Because of SB 967 all state colleges, universities and community colleges must adopt an “affirmative consent” standard and are required to implement policies “concerning sexual assault, domestic violence, dating violence, and stalking” for students on and off campus.
“As a college, and district as a whole, we are already very proactive when it comes to investigating criminal activity of any nature, as well as serious violations to the Student Code of Conduct,” said Senior Dean of Student Services Gail Newman, who explained LMC administrators work with District Police Services on related issues and there are district policies and procedures to support whatever outcomes may be necessary.
Lieut. Ryan Huddleston of LMC Police Services said when implementing policies they always work with Student Services “at all colleges, district wide.”
This law could have flaws said EMS student Amanita Cornejo.
“How do you know if someone’s level of consciousness is not there?” she asked rhetorically, adding the new standard could present problems because you might not be able to tell if someone is too intoxicated. She also wondered how would you be able to prove intoxication after the fact.
But LMC student Hayden Birtle thinks SB 967 could help bring clarity when an unlawful act does happen.
“It’s able to deal with the gray area that has been in that spectrum of the law for awhile,” he said.
For students who are confused about whether consent for sexual activity has been granted, there is a new app for that. Good2Go was released the week of Sept. 23, shortly before Brown signed SB 967 into law. Students over the age of 18 can sign up by using their own mobile phone number and creating a password.
To obtain “affirmative consent” launch the Good2Go app and hand your phone to your prospective partner, who will be able to login as an existing user or sign up as a new user. Then there are three options for your partner to choose from:

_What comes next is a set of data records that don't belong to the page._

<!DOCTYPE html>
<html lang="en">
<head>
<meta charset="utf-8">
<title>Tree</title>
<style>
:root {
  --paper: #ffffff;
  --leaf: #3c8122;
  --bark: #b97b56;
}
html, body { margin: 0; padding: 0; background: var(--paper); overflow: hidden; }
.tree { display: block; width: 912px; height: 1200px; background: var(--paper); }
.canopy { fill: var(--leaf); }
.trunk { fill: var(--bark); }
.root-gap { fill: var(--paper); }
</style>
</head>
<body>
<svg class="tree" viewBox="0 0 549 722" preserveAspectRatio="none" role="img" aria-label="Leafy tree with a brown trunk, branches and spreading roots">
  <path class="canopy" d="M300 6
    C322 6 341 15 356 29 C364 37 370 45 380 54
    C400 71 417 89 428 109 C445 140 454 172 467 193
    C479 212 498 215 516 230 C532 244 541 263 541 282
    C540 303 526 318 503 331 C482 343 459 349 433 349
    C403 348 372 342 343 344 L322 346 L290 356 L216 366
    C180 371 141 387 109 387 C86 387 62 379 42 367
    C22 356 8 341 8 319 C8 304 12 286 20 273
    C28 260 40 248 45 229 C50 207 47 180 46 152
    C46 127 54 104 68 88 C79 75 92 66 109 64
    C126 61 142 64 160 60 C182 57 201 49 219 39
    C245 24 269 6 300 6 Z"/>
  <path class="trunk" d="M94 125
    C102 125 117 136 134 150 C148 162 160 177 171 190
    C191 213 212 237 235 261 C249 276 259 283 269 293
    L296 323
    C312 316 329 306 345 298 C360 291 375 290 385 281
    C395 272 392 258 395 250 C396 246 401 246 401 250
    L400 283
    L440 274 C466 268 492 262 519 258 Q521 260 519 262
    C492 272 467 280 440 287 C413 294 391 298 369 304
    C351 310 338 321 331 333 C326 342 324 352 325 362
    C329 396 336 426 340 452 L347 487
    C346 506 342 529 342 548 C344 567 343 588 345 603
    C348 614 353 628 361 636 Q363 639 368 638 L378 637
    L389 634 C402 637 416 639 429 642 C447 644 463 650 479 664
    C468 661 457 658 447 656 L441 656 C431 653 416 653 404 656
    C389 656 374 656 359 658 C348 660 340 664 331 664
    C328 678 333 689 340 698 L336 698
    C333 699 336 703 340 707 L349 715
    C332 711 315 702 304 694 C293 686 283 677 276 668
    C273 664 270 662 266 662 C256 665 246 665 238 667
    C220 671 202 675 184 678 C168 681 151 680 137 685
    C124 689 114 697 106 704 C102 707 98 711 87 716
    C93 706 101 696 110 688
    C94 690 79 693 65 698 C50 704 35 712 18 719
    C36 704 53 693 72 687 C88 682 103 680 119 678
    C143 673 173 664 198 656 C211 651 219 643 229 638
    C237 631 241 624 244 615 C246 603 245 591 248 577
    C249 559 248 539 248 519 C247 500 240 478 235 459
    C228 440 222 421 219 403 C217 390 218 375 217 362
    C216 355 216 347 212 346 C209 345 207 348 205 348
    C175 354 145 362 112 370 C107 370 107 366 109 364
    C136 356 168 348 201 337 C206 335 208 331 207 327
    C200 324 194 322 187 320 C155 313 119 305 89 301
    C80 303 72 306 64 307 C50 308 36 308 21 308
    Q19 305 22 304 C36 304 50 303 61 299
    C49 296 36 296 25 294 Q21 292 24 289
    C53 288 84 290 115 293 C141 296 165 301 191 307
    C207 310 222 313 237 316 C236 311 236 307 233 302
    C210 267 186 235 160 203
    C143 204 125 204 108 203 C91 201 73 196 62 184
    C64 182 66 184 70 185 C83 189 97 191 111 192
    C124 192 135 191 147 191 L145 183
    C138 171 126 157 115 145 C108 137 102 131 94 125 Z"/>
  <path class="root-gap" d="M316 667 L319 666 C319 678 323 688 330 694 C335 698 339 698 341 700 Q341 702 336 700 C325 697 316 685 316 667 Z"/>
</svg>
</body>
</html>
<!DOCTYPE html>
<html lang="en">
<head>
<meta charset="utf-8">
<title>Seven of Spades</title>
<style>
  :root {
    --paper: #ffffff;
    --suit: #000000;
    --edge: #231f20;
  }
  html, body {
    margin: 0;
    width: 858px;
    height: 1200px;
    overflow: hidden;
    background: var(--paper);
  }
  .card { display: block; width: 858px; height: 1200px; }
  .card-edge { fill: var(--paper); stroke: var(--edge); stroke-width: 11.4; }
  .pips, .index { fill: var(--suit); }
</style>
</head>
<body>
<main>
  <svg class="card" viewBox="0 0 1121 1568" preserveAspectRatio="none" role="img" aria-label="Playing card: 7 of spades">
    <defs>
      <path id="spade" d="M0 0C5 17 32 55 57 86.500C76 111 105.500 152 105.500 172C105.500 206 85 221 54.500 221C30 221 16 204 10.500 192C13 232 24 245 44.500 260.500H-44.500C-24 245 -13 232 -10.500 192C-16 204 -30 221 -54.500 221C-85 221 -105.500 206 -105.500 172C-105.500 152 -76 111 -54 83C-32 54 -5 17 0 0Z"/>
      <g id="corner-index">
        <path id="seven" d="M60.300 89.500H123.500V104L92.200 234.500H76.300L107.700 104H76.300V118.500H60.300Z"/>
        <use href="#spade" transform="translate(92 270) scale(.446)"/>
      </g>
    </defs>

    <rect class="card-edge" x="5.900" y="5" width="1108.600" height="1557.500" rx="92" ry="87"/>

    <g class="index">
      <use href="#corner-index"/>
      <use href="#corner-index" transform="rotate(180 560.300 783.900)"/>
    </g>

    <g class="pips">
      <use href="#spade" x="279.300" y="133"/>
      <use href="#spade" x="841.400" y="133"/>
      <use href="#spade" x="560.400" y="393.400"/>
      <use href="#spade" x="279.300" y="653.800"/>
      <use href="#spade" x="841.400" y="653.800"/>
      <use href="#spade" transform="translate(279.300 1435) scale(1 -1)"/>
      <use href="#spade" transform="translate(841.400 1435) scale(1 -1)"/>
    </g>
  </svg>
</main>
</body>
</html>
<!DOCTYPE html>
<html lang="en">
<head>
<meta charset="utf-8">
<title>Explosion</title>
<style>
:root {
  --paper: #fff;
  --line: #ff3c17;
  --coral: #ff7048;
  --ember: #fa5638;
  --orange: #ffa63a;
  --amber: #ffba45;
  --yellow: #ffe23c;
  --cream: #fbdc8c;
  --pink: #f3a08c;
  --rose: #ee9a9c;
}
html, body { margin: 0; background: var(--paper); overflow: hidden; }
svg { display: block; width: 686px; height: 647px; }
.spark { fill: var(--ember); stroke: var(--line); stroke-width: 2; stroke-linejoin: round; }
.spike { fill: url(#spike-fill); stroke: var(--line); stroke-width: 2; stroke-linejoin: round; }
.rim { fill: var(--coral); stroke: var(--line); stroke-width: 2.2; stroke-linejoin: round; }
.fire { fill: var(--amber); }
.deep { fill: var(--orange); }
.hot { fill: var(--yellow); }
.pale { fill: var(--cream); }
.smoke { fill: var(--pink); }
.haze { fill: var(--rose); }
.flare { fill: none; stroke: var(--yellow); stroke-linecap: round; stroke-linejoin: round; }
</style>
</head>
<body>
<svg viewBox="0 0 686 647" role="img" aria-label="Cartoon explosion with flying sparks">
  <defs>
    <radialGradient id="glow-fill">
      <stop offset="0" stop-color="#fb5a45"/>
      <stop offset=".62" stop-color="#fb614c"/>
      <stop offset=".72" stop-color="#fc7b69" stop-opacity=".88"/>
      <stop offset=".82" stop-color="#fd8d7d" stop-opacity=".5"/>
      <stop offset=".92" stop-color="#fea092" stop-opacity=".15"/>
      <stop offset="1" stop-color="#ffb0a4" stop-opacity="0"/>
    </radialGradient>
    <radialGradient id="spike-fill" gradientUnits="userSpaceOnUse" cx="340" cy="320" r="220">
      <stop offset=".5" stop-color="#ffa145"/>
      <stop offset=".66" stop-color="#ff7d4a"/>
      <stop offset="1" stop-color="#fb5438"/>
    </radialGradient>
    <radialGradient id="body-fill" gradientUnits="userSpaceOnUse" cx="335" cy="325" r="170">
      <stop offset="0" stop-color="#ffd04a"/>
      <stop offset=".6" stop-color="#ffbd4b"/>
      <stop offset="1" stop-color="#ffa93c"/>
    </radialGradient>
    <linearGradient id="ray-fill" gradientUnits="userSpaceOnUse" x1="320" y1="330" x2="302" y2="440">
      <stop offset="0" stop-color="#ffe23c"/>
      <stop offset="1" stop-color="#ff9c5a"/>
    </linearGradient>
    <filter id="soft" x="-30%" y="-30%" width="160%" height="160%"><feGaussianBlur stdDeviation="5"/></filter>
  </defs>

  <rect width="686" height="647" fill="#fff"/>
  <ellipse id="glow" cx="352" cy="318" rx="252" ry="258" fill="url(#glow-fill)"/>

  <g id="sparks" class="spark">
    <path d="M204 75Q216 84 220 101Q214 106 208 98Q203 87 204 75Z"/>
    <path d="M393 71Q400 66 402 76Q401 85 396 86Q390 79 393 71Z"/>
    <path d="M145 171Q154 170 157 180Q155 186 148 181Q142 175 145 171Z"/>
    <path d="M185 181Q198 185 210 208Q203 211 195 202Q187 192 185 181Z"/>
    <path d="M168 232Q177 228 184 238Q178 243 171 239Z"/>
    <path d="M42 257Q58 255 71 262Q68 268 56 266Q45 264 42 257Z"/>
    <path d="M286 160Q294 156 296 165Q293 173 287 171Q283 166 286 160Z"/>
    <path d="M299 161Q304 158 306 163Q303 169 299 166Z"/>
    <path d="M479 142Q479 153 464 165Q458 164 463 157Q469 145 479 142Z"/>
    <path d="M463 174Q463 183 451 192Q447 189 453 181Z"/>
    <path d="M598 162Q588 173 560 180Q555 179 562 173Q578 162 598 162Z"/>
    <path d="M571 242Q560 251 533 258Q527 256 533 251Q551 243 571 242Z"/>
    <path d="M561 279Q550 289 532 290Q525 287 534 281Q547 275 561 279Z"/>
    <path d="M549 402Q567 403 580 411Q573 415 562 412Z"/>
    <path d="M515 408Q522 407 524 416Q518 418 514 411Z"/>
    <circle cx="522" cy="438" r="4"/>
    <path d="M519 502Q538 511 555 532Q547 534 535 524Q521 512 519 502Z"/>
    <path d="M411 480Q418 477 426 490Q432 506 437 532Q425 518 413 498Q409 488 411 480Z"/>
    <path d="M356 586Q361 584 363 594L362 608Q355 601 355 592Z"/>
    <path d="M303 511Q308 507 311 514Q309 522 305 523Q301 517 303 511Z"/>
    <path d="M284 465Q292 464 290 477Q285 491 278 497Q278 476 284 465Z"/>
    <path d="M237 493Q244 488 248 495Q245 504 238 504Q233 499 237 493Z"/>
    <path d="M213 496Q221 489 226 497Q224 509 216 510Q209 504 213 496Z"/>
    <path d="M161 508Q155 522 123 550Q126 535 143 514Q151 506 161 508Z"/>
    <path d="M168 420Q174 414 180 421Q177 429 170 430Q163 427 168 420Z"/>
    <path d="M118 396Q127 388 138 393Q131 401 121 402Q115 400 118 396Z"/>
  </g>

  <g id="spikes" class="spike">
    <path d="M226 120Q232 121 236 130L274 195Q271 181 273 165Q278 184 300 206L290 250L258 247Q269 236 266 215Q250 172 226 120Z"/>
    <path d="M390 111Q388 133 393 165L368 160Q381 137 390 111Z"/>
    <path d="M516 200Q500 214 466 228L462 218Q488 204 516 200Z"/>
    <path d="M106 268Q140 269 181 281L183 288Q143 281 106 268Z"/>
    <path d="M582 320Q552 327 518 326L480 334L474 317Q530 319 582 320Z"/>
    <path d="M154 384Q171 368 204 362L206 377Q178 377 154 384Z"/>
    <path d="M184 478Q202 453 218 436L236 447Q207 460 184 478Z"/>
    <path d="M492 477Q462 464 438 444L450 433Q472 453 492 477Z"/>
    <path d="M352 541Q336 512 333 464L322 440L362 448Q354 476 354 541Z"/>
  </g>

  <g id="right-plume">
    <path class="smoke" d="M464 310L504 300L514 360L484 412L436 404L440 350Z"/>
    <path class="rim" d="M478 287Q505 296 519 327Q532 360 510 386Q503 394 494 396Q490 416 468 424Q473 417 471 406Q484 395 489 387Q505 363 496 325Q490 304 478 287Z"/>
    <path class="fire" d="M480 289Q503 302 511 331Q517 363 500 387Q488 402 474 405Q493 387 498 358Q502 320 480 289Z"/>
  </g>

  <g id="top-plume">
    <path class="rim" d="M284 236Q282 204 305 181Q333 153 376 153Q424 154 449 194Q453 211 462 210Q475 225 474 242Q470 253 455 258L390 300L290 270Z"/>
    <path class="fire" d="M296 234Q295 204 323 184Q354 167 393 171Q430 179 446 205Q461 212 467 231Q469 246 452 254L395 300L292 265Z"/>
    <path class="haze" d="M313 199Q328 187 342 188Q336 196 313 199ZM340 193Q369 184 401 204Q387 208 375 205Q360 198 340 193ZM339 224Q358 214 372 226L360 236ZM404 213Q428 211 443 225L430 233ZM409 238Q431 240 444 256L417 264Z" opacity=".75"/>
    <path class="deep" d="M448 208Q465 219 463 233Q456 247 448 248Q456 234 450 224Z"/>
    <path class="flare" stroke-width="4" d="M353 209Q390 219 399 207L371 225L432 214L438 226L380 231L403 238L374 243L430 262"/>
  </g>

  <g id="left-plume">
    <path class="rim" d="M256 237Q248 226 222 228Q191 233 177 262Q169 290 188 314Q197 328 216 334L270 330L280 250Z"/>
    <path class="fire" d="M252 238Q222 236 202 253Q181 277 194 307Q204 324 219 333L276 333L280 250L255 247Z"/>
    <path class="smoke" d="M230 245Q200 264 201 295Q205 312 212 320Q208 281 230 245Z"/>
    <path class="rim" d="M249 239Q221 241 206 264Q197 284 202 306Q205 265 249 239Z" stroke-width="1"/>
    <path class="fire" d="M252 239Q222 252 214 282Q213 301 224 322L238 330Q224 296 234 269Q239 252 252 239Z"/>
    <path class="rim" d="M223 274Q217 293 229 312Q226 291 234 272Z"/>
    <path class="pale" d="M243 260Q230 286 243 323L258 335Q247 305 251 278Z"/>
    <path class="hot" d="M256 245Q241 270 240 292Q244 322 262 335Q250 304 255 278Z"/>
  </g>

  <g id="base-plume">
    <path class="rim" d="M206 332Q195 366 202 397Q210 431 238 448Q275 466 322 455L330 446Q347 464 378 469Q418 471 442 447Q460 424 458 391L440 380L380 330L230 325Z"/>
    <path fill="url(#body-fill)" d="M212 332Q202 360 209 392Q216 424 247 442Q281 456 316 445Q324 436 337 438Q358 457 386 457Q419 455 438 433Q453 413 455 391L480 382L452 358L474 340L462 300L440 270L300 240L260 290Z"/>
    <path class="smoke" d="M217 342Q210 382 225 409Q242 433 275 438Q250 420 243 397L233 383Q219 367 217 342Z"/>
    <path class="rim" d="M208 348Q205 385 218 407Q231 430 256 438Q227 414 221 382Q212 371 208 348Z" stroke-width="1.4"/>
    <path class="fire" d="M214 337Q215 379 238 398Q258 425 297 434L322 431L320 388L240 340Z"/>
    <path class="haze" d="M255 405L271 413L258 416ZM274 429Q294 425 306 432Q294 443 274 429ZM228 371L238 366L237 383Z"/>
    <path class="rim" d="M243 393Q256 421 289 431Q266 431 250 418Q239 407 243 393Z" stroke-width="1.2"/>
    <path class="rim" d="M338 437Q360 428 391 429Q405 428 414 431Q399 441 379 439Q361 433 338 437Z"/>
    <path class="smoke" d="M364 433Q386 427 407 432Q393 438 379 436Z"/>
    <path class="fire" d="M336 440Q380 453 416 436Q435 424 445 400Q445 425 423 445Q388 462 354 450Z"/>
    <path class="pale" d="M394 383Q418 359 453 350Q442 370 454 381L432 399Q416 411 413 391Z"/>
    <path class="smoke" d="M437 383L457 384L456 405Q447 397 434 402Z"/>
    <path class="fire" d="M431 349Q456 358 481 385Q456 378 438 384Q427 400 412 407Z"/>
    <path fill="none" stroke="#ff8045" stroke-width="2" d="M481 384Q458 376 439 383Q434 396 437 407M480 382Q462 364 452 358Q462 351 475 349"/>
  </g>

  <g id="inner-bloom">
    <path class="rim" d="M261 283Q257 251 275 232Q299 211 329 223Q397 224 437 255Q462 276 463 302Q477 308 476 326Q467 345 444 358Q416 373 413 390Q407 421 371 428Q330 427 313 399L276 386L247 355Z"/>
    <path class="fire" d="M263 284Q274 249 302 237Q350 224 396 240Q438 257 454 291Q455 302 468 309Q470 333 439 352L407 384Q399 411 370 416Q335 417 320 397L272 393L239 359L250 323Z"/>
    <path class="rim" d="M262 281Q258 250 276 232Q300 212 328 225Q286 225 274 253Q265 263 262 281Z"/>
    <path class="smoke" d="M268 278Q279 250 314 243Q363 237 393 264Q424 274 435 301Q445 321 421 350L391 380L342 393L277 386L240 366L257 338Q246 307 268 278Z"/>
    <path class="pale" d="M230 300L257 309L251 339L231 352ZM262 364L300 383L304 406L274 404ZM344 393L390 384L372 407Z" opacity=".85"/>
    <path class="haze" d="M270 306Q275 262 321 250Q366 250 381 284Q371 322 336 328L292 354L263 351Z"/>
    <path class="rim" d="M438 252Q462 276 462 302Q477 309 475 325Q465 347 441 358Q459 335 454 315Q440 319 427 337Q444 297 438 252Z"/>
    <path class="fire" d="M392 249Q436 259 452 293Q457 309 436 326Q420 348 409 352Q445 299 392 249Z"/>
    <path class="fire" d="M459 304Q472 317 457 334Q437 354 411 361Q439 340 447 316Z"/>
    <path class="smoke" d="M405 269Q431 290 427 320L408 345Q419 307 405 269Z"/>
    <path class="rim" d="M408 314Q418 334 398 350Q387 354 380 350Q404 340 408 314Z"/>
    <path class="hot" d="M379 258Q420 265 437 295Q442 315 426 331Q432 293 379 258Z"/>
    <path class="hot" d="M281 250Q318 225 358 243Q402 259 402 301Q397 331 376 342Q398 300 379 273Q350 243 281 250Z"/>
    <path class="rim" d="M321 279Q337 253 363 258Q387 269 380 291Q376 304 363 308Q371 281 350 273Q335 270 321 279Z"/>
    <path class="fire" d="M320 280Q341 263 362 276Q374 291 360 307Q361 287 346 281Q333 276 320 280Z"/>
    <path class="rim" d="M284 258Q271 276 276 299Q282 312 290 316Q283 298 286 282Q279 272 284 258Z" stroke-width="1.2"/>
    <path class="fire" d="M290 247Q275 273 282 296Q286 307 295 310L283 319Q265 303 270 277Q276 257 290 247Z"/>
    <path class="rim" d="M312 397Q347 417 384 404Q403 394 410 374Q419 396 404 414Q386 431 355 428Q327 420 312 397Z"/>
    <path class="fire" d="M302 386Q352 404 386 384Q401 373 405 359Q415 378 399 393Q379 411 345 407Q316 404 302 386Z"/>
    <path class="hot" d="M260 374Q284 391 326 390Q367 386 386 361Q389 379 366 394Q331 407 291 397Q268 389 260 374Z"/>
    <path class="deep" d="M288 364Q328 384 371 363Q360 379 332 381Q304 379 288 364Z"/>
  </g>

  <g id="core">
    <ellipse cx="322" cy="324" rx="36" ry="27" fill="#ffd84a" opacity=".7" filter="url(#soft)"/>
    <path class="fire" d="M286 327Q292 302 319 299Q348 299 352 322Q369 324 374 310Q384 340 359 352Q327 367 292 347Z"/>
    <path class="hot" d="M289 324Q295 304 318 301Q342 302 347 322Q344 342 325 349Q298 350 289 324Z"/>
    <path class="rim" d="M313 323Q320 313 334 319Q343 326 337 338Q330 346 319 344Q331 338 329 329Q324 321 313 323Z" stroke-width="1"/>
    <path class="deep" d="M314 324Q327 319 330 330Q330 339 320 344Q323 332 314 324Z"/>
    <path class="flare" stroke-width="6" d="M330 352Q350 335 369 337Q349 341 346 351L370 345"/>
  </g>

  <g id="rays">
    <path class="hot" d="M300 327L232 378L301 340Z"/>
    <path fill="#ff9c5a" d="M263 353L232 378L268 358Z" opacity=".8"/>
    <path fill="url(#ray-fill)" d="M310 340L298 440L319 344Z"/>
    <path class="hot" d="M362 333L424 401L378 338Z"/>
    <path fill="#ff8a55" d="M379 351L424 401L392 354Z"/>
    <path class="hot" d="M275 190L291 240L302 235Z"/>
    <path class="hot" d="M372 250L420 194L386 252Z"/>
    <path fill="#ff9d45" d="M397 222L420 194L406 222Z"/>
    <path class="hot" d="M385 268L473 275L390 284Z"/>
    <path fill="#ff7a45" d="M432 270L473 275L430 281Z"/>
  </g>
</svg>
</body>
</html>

1) No, thanks
2) Yes, but… we need to talk
3) I’m Good2Go.
If your partner is Good2go they will also need to indicate sobriety level: sober, mildly intoxicated, intoxicated but Good2Go, or pretty wasted. Consent is granted for every level of sobriety except pretty wasted.
According to information on its website, Sandton Technologies hopes the Good2Go app will “reduce the number of assaults and ‘regretted encounters’ by improving communications before the start of sexual activity” and said potential partners, by saying yes or no to sexual activity and declaring their intoxication level, are giving consent and avoiding misunderstandings.